• _WHAT TO WORK ON_
In the entries below, find each line with the word "pixel" and return it.

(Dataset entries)

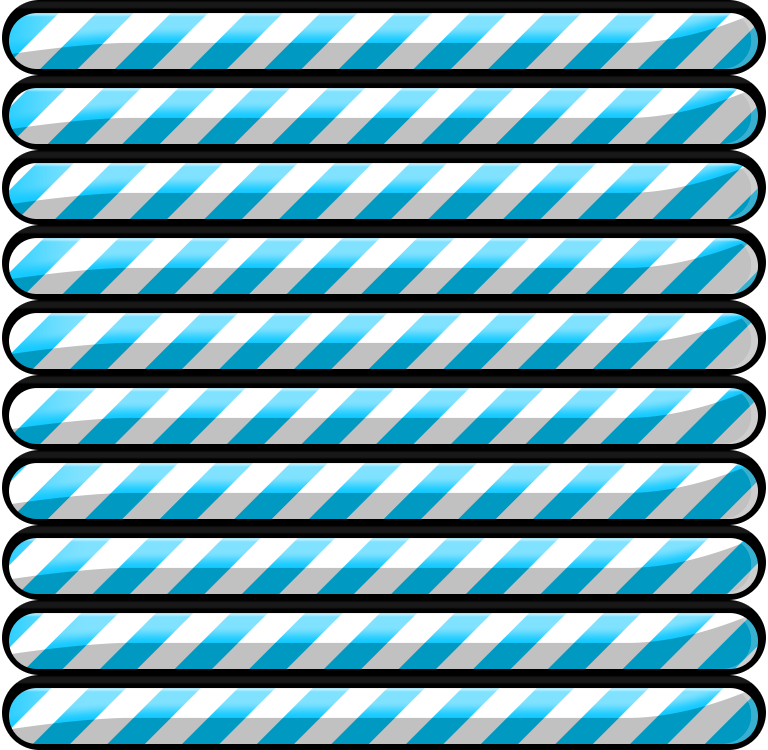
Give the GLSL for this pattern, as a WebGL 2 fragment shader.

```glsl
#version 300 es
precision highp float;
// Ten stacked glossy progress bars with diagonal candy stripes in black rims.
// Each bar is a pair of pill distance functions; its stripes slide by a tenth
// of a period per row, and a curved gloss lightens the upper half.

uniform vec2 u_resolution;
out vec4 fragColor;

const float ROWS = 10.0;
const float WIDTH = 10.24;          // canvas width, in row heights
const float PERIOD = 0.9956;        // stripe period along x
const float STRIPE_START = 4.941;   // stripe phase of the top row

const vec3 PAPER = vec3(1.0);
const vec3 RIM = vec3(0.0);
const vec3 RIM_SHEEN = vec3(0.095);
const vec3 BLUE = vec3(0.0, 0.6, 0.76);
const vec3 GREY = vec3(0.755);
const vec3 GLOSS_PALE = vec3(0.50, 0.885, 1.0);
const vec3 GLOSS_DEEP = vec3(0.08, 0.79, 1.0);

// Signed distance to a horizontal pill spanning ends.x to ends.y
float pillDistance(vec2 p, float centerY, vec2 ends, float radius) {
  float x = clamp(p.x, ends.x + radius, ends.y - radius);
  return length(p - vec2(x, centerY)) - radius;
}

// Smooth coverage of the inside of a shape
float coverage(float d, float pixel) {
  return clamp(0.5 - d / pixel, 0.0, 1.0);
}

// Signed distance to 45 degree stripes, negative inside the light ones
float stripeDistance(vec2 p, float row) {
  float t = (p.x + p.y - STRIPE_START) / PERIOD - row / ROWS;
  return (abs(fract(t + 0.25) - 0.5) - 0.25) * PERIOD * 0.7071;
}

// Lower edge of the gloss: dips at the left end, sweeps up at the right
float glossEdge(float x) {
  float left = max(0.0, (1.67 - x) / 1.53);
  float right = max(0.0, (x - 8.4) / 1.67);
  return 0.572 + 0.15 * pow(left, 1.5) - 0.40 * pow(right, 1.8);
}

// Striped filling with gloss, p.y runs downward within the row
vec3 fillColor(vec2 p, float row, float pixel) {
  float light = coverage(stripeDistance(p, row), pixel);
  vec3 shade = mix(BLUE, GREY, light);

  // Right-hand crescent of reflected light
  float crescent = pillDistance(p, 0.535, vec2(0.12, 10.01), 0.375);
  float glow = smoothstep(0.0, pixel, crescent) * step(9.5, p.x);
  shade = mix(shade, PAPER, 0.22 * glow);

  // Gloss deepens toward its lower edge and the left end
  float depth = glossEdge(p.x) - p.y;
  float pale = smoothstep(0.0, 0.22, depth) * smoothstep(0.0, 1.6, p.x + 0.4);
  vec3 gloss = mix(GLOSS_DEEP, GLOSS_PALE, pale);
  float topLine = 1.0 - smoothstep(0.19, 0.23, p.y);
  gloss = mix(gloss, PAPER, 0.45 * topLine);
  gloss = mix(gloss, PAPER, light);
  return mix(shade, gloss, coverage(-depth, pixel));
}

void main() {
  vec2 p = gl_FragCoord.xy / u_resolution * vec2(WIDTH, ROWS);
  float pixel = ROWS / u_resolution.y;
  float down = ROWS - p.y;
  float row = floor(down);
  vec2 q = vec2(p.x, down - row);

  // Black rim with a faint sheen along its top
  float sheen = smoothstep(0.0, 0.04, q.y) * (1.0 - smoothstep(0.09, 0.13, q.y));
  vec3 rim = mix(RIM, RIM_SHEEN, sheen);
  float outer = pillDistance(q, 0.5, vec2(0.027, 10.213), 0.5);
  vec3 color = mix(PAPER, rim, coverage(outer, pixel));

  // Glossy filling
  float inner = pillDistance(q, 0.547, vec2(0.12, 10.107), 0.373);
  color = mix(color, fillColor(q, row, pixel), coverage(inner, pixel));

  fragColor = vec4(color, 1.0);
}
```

• _ANSWER TO THIS EXERCISE_
float coverage(float d, float pixel) {
  return clamp(0.5 - d / pixel, 0.0, 1.0);
vec3 fillColor(vec2 p, float row, float pixel) {
  float light = coverage(stripeDistance(p, row), pixel);
  float glow = smoothstep(0.0, pixel, crescent) * step(9.5, p.x);
  return mix(shade, gloss, coverage(-depth, pixel));
  float pixel = ROWS / u_resolution.y;
  vec3 color = mix(PAPER, rim, coverage(outer, pixel));
  color = mix(color, fillColor(q, row, pixel), coverage(inner, pixel));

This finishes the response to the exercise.